Microsoft and other Google competitors won't be happy that the Federal Trade Commission is set to close its two-year antitrust investigation into Google without taking enforcement against the search engine giant.
According to a number of reports, the FTC will announce the details on Thursday, which essentially add up to Google making voluntary concessions to the regulator.
The FTC will also close its investigation into whether Google's search results favor its own services over its competitors, bringing no enforcement action against the Internet giant.
Just yesterday, Microsoft, anticipating the FTC was close to (in)action, complained in a blog post that the regulator needs to do more because Google cannot be trusted to keep its promises to change how it does business.

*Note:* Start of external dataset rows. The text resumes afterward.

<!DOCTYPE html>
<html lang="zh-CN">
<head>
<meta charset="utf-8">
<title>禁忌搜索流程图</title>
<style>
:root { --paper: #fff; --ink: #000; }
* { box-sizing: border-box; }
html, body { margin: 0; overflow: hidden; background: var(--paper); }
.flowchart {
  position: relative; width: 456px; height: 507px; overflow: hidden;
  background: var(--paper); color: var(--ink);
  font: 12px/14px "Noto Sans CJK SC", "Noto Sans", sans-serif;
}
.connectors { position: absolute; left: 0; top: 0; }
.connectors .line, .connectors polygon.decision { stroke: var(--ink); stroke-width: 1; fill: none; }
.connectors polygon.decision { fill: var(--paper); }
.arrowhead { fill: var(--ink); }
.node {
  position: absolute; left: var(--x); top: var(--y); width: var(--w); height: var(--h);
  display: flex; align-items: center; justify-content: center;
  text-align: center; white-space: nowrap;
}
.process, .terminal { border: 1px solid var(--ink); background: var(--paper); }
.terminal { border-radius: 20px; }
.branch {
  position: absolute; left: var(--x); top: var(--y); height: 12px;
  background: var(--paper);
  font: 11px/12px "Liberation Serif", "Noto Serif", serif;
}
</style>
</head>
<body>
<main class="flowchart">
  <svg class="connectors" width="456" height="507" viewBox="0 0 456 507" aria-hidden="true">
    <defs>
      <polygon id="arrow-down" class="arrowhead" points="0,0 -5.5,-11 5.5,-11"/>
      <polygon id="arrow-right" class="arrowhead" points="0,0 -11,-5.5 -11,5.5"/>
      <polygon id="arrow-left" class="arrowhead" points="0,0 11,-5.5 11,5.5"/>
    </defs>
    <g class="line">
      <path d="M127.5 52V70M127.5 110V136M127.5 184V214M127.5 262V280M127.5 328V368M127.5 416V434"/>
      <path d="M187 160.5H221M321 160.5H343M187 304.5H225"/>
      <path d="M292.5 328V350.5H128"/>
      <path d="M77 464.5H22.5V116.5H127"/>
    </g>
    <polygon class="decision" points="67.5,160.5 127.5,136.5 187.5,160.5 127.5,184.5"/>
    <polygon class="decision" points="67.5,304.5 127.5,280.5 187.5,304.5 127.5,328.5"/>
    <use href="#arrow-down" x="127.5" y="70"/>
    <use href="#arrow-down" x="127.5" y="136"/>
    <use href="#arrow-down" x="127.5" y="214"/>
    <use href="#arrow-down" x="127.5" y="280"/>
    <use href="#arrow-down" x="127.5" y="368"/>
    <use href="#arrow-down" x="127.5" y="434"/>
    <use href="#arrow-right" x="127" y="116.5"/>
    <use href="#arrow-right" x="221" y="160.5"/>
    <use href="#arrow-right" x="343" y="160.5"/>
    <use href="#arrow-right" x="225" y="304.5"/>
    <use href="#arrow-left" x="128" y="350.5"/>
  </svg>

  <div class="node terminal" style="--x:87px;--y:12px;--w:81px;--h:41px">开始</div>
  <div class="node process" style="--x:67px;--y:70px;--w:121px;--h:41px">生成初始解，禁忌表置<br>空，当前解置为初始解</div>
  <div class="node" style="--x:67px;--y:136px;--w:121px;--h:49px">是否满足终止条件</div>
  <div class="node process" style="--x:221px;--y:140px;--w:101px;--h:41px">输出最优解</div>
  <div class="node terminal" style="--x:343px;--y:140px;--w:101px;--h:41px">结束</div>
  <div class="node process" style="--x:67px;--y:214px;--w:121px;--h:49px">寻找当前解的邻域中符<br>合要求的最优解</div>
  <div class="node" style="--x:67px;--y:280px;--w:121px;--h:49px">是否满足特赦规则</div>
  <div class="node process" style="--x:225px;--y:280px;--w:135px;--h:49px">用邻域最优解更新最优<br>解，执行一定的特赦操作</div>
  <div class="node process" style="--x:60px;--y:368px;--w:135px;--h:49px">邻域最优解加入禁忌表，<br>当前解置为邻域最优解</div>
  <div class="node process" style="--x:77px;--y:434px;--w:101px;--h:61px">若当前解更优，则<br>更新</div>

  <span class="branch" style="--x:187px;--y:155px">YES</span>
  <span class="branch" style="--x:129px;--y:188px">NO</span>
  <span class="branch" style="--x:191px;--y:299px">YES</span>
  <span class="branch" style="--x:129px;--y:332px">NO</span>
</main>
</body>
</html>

FairSearch.org, a coalition of 17 Google rivals including Expedia, Microsoft and Nokia, warned the FTC on Wednesday that acting now, ahead of the European Commission's conclusion of its investigation, would be premature.

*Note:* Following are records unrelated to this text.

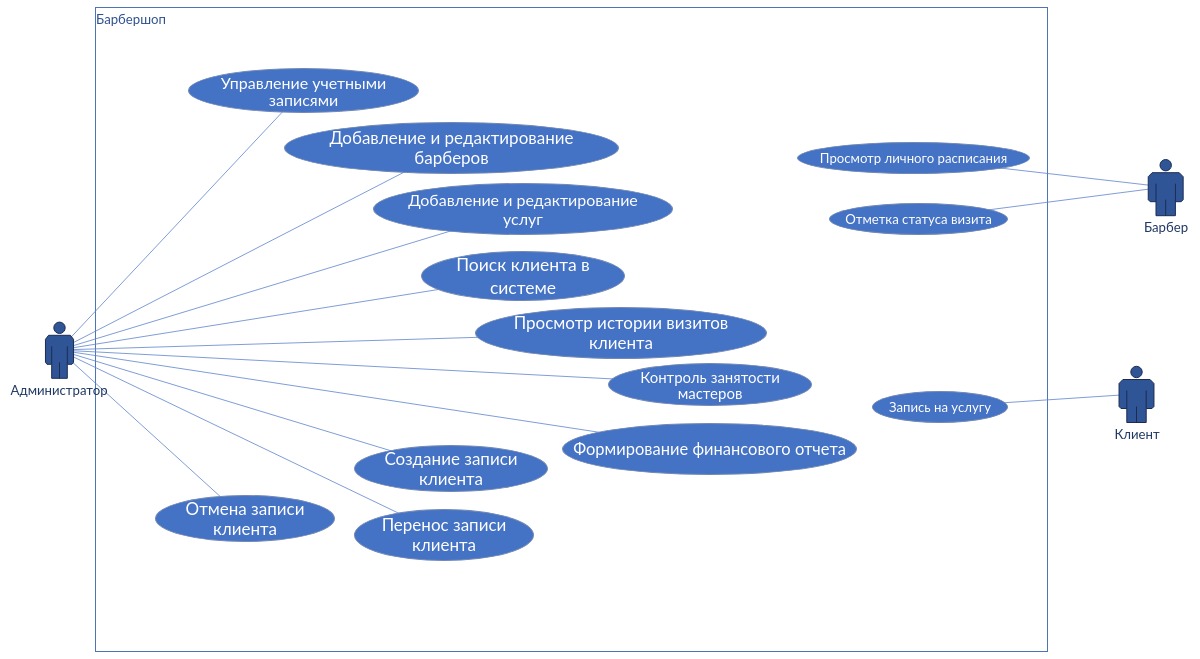
<!DOCTYPE html>
<html lang="ru">
<head>
<meta charset="utf-8">
<title>Барбершоп: диаграмма вариантов использования</title>
<style>
:root {
  --paper: #ffffff;
  --case-fill: #4472c4;
  --case-edge: #7389b3;
  --link: #5f85cd;
  --frame: #4f74b3;
  --frame-title: #2f528f;
  --actor-fill: #2f5597;
  --actor-edge: #1c2c50;
  --actor-label: #1f3864;
}
* { box-sizing: border-box; margin: 0; padding: 0; }
html, body { width: 1200px; height: 659px; overflow: hidden; background: var(--paper); }
body { font-family: Lato, Carlito, "Open Sans", sans-serif; }
.diagram { position: relative; width: 1200px; height: 659px; overflow: hidden; }
.system {
  position: absolute; left: 95px; top: 7px; width: 953px; height: 645px;
  border: 1px solid var(--frame);
}
.system h1 {
  font-size: 13.2px; font-weight: 400; line-height: 16px;
  padding-top: 3px; color: var(--frame-title);
}
.drawing { position: absolute; left: 0; top: 0; width: 1200px; height: 659px; }
.links line { stroke: var(--link); stroke-width: 0.8; }
.actors { fill: var(--actor-fill); stroke: var(--actor-edge); stroke-width: 1; }
.use-case {
  position: absolute; left: var(--x); top: var(--y); width: var(--w); height: var(--h);
  display: flex; align-items: center; justify-content: center;
  border: 1px solid var(--case-edge); border-radius: 50%;
  background: var(--case-fill); color: var(--paper);
  font-size: 17px; line-height: 20px; text-align: center; white-space: nowrap;
}
.use-case.roomy { font-size: 17.5px; line-height: 23px; }
.use-case.wide { font-size: 16.5px; }
.use-case.snug { font-size: 16px; line-height: 19px; }
.use-case.flat { font-size: 16px; line-height: 17px; }
.use-case.tight { font-size: 15px; line-height: 16px; }
.use-case.small { font-size: 13.2px; line-height: 16px; }
.actor-name {
  position: absolute; left: var(--x); top: var(--y); width: 120px;
  font-size: 13.2px; line-height: 16px; text-align: center; white-space: nowrap;
  color: var(--actor-label);
}
</style>
</head>
<body>
<main class="diagram">
  <section class="system"><h1>Барбершоп</h1></section>

  <svg class="drawing" viewBox="0 0 1200 659" aria-hidden="true">
    <defs>
      <g id="actor-body">
        <path d="M-14 -15H14L18 -11V12L16 14H10V28H-10V14H-16L-18 12V-11Z" vector-effect="non-scaling-stroke"/>
        <path d="M-10 -4V14M10 -4V14M0 12V28" fill="none" vector-effect="non-scaling-stroke"/>
      </g>
      <circle id="actor-head" cy="-22.5" r="5.7"/>
    </defs>
    <g class="links">
      <line x1="59" y1="350" x2="303" y2="90"/>
      <line x1="59" y1="350" x2="451" y2="148"/>
      <line x1="59" y1="350" x2="523" y2="209"/>
      <line x1="59" y1="350" x2="523" y2="276"/>
      <line x1="59" y1="350" x2="621" y2="333"/>
      <line x1="59" y1="350" x2="710" y2="384"/>
      <line x1="59" y1="350" x2="709" y2="449"/>
      <line x1="59" y1="350" x2="451" y2="469"/>
      <line x1="59" y1="350" x2="444" y2="535"/>
      <line x1="59" y1="350" x2="245" y2="519"/>
      <line x1="1165" y1="187" x2="913" y2="158"/>
      <line x1="1165" y1="187" x2="918" y2="219"/>
      <line x1="1136" y1="394" x2="940" y2="407"/>
    </g>
    <g class="actors">
      <g transform="translate(59.5 350.3)">
        <use href="#actor-body" transform="scale(0.78 1)"/>
        <use href="#actor-head"/>
      </g>
      <g transform="translate(1165.7 187.7)">
        <use href="#actor-body" transform="scale(0.97 1)"/>
        <use href="#actor-head"/>
      </g>
      <g transform="translate(1136.5 394.5)">
        <use href="#actor-body" transform="scale(0.97 1)"/>
        <use href="#actor-head"/>
      </g>
    </g>
  </svg>

  <div class="use-case flat" style="--x:188px;--y:68px;--w:231px;--h:45px">Управление учетными<br>записями</div>
  <div class="use-case" style="--x:284px;--y:122px;--w:335px;--h:52px">Добавление и редактирование<br>барберов</div>
  <div class="use-case snug" style="--x:373px;--y:183px;--w:300px;--h:52px">Добавление и редактирование<br>услуг</div>
  <div class="use-case roomy" style="--x:421px;--y:251px;--w:204px;--h:50px">Поиск клиента в<br>системе</div>
  <div class="use-case" style="--x:475px;--y:307px;--w:292px;--h:52px">Просмотр истории визитов<br>клиента</div>
  <div class="use-case tight" style="--x:608px;--y:363px;--w:204px;--h:43px">Контроль занятости<br>мастеров</div>
  <div class="use-case wide" style="--x:562px;--y:423px;--w:295px;--h:52px">Формирование финансового отчета</div>
  <div class="use-case" style="--x:354px;--y:445px;--w:194px;--h:47px">Создание записи<br>клиента</div>
  <div class="use-case" style="--x:155px;--y:495px;--w:180px;--h:47px">Отмена записи<br>клиента</div>
  <div class="use-case" style="--x:354px;--y:509px;--w:180px;--h:52px">Перенос записи<br>клиента</div>

  <div class="use-case small" style="--x:797px;--y:142px;--w:233px;--h:32px">Просмотр личного расписания</div>
  <div class="use-case small" style="--x:829px;--y:203px;--w:179px;--h:32px">Отметка статуса визита</div>
  <div class="use-case small" style="--x:872px;--y:391px;--w:136px;--h:32px">Запись на услугу</div>

  <p class="actor-name" style="--x:-1px;--y:382px">Администратор</p>
  <p class="actor-name" style="--x:1106px;--y:219px">Барбер</p>
  <p class="actor-name" style="--x:1077px;--y:426px">Клиент</p>
</main>
</body>
</html>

"If the FTC fails to take decisive action to end Google’s anticompetitive practices, and locks itself out of any remedies to Google’s conduct that are offered in Europe later this month, the FTC will have acted prematurely and failed in its mission of protecting America’s consumers," the organization said.